Sugrue's personal mission with eLearnia is to improve the quality of e-learning content by moving the emphasis from information design and delivery to a focus on what she calls authentic activities. "Most of the e-learning content out there is informational and most of the methodologies are about chopping up that information and tagging it so it can be shared and assembled in different ways," Sugrue says. "What has taken a backseat is practice and feedback, which support the second stage of learning in cognitive terms."
With eLearnia's methodology, learners are forced to engage in a sequence of decisions that are repeated in multiple cases. "These small, modular activities take a critical decision or problem that is encountered on the job and gives the novice multiple opportunities to practice that particular subskill or decision," she says. "So when they go back on the job, they have experience and confidence, and their errors have already been corrected. This allows their supervisors to focus on higher levels of performance."
Sugrue, who grew up in Ireland, came to the United States in 1986 after receiving a Fulbright Scholarship. She chose to study at Iowa State University because at the time it was on the leading edge in the development of computer-based training, particularly simulations. From there she went to ucla to work at the National Center for Research on Evaluation, Standards and Student Testing.
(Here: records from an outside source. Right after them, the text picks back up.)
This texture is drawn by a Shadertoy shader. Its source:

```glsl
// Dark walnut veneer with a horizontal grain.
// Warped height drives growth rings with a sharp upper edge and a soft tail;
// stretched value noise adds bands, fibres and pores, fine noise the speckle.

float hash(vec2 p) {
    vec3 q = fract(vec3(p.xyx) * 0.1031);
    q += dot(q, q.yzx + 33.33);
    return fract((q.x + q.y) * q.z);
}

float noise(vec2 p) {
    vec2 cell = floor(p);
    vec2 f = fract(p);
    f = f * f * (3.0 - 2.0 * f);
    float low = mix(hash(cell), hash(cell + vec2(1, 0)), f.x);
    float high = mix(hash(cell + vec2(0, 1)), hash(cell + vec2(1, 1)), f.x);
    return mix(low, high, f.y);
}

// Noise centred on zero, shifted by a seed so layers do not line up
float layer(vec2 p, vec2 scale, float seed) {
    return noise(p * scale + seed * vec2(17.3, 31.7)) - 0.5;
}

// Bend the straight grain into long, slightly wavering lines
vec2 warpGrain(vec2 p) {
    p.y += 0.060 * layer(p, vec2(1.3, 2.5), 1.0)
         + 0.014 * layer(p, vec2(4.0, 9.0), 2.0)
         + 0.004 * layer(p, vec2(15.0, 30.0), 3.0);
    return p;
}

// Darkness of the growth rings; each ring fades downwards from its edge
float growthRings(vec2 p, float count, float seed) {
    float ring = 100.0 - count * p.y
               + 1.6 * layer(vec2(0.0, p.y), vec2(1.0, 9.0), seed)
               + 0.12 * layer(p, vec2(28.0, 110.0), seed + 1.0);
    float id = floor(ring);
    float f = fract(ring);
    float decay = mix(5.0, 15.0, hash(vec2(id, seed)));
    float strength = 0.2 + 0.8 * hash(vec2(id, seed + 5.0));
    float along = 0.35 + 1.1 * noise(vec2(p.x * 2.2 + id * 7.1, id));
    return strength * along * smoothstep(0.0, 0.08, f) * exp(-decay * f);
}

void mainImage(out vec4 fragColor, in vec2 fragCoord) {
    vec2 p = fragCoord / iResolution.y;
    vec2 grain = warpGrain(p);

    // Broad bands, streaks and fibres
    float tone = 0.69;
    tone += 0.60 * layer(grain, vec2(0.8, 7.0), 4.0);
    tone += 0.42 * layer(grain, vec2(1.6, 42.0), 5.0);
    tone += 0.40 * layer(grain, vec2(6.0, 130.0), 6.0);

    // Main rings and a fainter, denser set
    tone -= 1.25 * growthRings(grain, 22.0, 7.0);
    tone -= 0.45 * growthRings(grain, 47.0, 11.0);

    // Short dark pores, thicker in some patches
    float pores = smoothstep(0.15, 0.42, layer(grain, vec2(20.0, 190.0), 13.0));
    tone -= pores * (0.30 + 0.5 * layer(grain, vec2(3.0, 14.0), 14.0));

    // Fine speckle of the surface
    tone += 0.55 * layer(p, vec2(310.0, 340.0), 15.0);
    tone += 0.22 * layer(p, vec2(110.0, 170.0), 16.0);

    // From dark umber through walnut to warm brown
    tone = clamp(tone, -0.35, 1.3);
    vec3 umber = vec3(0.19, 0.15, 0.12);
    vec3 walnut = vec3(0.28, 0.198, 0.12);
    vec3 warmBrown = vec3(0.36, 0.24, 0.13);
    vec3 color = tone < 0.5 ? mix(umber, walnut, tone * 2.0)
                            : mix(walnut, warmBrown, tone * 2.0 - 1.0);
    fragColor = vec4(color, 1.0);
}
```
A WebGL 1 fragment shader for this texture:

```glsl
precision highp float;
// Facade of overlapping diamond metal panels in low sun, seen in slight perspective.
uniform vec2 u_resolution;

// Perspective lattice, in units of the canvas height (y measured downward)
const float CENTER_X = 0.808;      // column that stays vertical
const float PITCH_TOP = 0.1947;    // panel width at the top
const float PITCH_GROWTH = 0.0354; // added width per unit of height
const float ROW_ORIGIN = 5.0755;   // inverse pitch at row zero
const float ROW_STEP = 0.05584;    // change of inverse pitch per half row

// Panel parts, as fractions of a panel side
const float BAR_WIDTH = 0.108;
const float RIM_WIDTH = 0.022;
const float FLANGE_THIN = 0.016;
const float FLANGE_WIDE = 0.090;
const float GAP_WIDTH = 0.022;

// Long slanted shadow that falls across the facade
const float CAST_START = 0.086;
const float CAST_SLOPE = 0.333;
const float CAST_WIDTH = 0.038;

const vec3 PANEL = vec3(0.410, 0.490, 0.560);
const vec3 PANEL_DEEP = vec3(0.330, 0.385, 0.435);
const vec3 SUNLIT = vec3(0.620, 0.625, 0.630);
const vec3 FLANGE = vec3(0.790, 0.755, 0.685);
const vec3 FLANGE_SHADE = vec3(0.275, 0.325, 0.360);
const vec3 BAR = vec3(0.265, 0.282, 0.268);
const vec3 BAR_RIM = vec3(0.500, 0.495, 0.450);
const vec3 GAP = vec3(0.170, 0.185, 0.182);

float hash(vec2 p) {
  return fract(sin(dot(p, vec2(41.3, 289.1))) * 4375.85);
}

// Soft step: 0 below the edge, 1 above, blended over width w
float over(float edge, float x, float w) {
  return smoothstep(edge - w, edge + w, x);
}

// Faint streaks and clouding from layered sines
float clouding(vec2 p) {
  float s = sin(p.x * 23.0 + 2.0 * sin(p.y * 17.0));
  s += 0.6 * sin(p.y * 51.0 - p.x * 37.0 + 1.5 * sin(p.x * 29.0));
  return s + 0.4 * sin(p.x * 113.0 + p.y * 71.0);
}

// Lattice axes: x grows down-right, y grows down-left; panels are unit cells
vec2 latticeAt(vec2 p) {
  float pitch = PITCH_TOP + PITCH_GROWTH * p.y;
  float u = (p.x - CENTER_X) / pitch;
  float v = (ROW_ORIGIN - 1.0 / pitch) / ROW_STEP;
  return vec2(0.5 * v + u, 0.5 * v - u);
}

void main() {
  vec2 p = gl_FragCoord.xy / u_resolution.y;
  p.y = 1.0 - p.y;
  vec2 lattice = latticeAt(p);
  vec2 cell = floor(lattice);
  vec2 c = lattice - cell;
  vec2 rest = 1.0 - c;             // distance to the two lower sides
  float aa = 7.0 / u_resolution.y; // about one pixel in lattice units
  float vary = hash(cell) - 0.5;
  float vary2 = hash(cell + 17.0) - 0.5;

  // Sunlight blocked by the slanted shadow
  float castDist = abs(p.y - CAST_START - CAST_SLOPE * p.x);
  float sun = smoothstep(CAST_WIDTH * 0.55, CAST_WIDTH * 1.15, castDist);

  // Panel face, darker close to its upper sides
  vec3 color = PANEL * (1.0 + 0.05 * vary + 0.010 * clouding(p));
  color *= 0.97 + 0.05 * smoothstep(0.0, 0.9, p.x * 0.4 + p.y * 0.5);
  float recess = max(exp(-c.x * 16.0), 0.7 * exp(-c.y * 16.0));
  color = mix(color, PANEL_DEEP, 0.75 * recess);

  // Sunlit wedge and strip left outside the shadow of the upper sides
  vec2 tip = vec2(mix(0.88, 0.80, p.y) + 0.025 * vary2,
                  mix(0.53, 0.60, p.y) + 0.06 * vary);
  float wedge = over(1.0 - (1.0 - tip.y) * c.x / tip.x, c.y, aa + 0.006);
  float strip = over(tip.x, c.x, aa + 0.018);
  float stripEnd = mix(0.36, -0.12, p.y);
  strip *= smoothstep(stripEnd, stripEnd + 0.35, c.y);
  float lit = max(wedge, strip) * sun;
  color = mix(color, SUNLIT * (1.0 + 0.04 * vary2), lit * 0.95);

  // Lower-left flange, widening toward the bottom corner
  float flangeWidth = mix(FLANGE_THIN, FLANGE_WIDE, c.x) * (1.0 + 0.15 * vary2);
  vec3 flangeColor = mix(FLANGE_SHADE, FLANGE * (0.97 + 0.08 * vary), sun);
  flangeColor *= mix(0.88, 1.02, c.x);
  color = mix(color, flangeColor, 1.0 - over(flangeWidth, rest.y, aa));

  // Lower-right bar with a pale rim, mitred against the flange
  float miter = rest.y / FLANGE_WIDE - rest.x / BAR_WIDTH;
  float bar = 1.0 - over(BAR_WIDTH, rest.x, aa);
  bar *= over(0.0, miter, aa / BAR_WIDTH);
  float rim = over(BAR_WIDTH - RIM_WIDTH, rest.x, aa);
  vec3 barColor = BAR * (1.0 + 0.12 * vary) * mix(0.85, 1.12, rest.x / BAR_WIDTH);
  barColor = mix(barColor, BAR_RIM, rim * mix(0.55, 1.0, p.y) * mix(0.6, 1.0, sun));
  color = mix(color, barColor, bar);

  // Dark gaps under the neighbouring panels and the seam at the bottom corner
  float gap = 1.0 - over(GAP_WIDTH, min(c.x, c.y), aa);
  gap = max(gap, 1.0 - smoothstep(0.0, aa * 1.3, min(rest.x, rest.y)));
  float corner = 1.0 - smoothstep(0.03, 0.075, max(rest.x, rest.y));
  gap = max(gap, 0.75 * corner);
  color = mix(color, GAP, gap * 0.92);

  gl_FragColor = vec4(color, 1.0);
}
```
She also taught at the University of Southern California and the University of Northern Colorado before returning to Iowa, this time to the University of Iowa.
One of Sugrue's strengths is her ability to integrate ideas from numerous fields and create new theories and applications. "I taught my students the 'party line' of instructional design, as I call it, but I also taught them other ways of looking at learning and instruction based on cognitive psychology, research on intelligent tutoring systems, and the larger framework of human performance technology, so my students were always applying innovative approaches to performance analysis, instructional design, cbt and wbt. Several of her past students now work for eLearnia.
Looking to the future, Sugrue believes that content will become everyone's focus in e-learning. The issues deviling people today—dealing with infrastructure, system management and integration—will all be resolved, while content will be more flexible, more dynamic, and if she has her way, more activity-based. "Right now, people are learning at their desks, logging on to do a course or to attend a live e-learning event, and then logging out. It's a separate activity from their jobs. I think as e-learning becomes more integrated with online performance support systems, it will be possible to quickly find a piece of information or a practice activity that will be just what you need right then," she says. "It will be seamlessly linked to job performance."